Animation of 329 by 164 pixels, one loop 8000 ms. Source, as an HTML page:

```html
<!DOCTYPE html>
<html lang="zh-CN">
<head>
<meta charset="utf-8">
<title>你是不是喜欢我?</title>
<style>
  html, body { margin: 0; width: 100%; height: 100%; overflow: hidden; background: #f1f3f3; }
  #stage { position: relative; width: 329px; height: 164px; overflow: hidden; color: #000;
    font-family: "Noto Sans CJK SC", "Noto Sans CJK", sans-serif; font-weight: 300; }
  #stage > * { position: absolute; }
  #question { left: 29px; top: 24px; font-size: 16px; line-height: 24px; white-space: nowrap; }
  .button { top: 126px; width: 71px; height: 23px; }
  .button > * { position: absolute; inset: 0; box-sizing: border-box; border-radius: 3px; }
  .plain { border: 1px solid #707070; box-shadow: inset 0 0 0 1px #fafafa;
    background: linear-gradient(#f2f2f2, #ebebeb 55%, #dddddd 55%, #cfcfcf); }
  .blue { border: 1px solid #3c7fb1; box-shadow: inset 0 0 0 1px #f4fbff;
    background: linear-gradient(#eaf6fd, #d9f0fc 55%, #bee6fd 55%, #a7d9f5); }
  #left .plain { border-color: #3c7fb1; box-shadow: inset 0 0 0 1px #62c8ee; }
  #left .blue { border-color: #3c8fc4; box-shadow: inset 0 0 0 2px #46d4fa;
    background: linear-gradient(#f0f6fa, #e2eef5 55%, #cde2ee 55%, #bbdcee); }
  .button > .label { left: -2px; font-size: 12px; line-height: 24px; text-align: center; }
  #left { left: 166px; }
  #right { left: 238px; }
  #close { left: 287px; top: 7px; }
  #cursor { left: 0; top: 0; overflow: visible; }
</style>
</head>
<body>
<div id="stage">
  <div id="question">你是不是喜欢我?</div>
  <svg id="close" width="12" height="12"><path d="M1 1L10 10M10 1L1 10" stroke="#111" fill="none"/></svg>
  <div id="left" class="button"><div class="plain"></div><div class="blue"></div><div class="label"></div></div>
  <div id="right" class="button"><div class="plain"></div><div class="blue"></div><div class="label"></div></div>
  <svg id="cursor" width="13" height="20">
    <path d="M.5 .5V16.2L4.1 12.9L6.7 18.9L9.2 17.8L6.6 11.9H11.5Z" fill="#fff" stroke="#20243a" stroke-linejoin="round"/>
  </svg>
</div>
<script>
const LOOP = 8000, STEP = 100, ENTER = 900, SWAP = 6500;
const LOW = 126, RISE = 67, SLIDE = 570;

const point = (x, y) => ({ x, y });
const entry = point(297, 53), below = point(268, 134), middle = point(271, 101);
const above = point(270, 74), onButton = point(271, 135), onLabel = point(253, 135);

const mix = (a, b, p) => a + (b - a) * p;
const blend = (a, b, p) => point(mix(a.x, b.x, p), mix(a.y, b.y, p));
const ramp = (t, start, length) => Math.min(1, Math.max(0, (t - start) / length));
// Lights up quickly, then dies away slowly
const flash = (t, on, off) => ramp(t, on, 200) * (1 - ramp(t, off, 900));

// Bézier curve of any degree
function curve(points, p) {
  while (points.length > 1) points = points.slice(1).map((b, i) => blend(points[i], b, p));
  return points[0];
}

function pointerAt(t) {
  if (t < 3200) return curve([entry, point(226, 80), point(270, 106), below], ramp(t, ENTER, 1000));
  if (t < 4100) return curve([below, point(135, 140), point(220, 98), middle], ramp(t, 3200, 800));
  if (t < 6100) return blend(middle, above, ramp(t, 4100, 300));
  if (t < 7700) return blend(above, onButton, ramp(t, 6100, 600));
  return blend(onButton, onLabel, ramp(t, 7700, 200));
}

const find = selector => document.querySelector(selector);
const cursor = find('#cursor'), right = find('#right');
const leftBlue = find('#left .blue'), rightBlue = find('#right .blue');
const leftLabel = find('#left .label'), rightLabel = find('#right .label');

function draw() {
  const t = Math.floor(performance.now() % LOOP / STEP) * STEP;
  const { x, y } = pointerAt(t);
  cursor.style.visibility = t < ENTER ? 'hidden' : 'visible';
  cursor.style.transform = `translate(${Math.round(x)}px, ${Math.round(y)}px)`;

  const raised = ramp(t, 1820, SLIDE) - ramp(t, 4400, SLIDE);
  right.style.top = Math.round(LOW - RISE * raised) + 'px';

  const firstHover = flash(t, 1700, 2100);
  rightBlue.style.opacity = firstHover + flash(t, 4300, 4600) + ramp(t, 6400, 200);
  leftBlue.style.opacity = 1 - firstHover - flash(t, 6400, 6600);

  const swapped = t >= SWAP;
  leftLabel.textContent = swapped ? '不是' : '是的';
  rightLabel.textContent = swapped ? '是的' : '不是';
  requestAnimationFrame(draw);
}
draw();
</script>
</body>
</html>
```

+++++

[Work instruction]
Restate the material word for word, leaving nothing out.

[Task solution]
Animation of 329 by 164 pixels, one loop 8000 ms. Source, as an HTML page:

```html
<!DOCTYPE html>
<html lang="zh-CN">
<head>
<meta charset="utf-8">
<title>你是不是喜欢我?</title>
<style>
  html, body { margin: 0; width: 100%; height: 100%; overflow: hidden; background: #f1f3f3; }
  #stage { position: relative; width: 329px; height: 164px; overflow: hidden; color: #000;
    font-family: "Noto Sans CJK SC", "Noto Sans CJK", sans-serif; font-weight: 300; }
  #stage > * { position: absolute; }
  #question { left: 29px; top: 24px; font-size: 16px; line-height: 24px; white-space: nowrap; }
  .button { top: 126px; width: 71px; height: 23px; }
  .button > * { position: absolute; inset: 0; box-sizing: border-box; border-radius: 3px; }
  .plain { border: 1px solid #707070; box-shadow: inset 0 0 0 1px #fafafa;
    background: linear-gradient(#f2f2f2, #ebebeb 55%, #dddddd 55%, #cfcfcf); }
  .blue { border: 1px solid #3c7fb1; box-shadow: inset 0 0 0 1px #f4fbff;
    background: linear-gradient(#eaf6fd, #d9f0fc 55%, #bee6fd 55%, #a7d9f5); }
  #left .plain { border-color: #3c7fb1; box-shadow: inset 0 0 0 1px #62c8ee; }
  #left .blue { border-color: #3c8fc4; box-shadow: inset 0 0 0 2px #46d4fa;
    background: linear-gradient(#f0f6fa, #e2eef5 55%, #cde2ee 55%, #bbdcee); }
  .button > .label { left: -2px; font-size: 12px; line-height: 24px; text-align: center; }
  #left { left: 166px; }
  #right { left: 238px; }
  #close { left: 287px; top: 7px; }
  #cursor { left: 0; top: 0; overflow: visible; }
</style>
</head>
<body>
<div id="stage">
  <div id="question">你是不是喜欢我?</div>
  <svg id="close" width="12" height="12"><path d="M1 1L10 10M10 1L1 10" stroke="#111" fill="none"/></svg>
  <div id="left" class="button"><div class="plain"></div><div class="blue"></div><div class="label"></div></div>
  <div id="right" class="button"><div class="plain"></div><div class="blue"></div><div class="label"></div></div>
  <svg id="cursor" width="13" height="20">
    <path d="M.5 .5V16.2L4.1 12.9L6.7 18.9L9.2 17.8L6.6 11.9H11.5Z" fill="#fff" stroke="#20243a" stroke-linejoin="round"/>
  </svg>
</div>
<script>
const LOOP = 8000, STEP = 100, ENTER = 900, SWAP = 6500;
const LOW = 126, RISE = 67, SLIDE = 570;

const point = (x, y) => ({ x, y });
const entry = point(297, 53), below = point(268, 134), middle = point(271, 101);
const above = point(270, 74), onButton = point(271, 135), onLabel = point(253, 135);

const mix = (a, b, p) => a + (b - a) * p;
const blend = (a, b, p) => point(mix(a.x, b.x, p), mix(a.y, b.y, p));
const ramp = (t, start, length) => Math.min(1, Math.max(0, (t - start) / length));
// Lights up quickly, then dies away slowly
const flash = (t, on, off) => ramp(t, on, 200) * (1 - ramp(t, off, 900));

// Bézier curve of any degree
function curve(points, p) {
  while (points.length > 1) points = points.slice(1).map((b, i) => blend(points[i], b, p));
  return points[0];
}

function pointerAt(t) {
  if (t < 3200) return curve([entry, point(226, 80), point(270, 106), below], ramp(t, ENTER, 1000));
  if (t < 4100) return curve([below, point(135, 140), point(220, 98), middle], ramp(t, 3200, 800));
  if (t < 6100) return blend(middle, above, ramp(t, 4100, 300));
  if (t < 7700) return blend(above, onButton, ramp(t, 6100, 600));
  return blend(onButton, onLabel, ramp(t, 7700, 200));
}

const find = selector => document.querySelector(selector);
const cursor = find('#cursor'), right = find('#right');
const leftBlue = find('#left .blue'), rightBlue = find('#right .blue');
const leftLabel = find('#left .label'), rightLabel = find('#right .label');

function draw() {
  const t = Math.floor(performance.now() % LOOP / STEP) * STEP;
  const { x, y } = pointerAt(t);
  cursor.style.visibility = t < ENTER ? 'hidden' : 'visible';
  cursor.style.transform = `translate(${Math.round(x)}px, ${Math.round(y)}px)`;

  const raised = ramp(t, 1820, SLIDE) - ramp(t, 4400, SLIDE);
  right.style.top = Math.round(LOW - RISE * raised) + 'px';

  const firstHover = flash(t, 1700, 2100);
  rightBlue.style.opacity = firstHover + flash(t, 4300, 4600) + ramp(t, 6400, 200);
  leftBlue.style.opacity = 1 - firstHover - flash(t, 6400, 6600);

  const swapped = t >= SWAP;
  leftLabel.textContent = swapped ? '不是' : '是的';
  rightLabel.textContent = swapped ? '是的' : '不是';
  requestAnimationFrame(draw);
}
draw();
</script>
</body>
</html>
```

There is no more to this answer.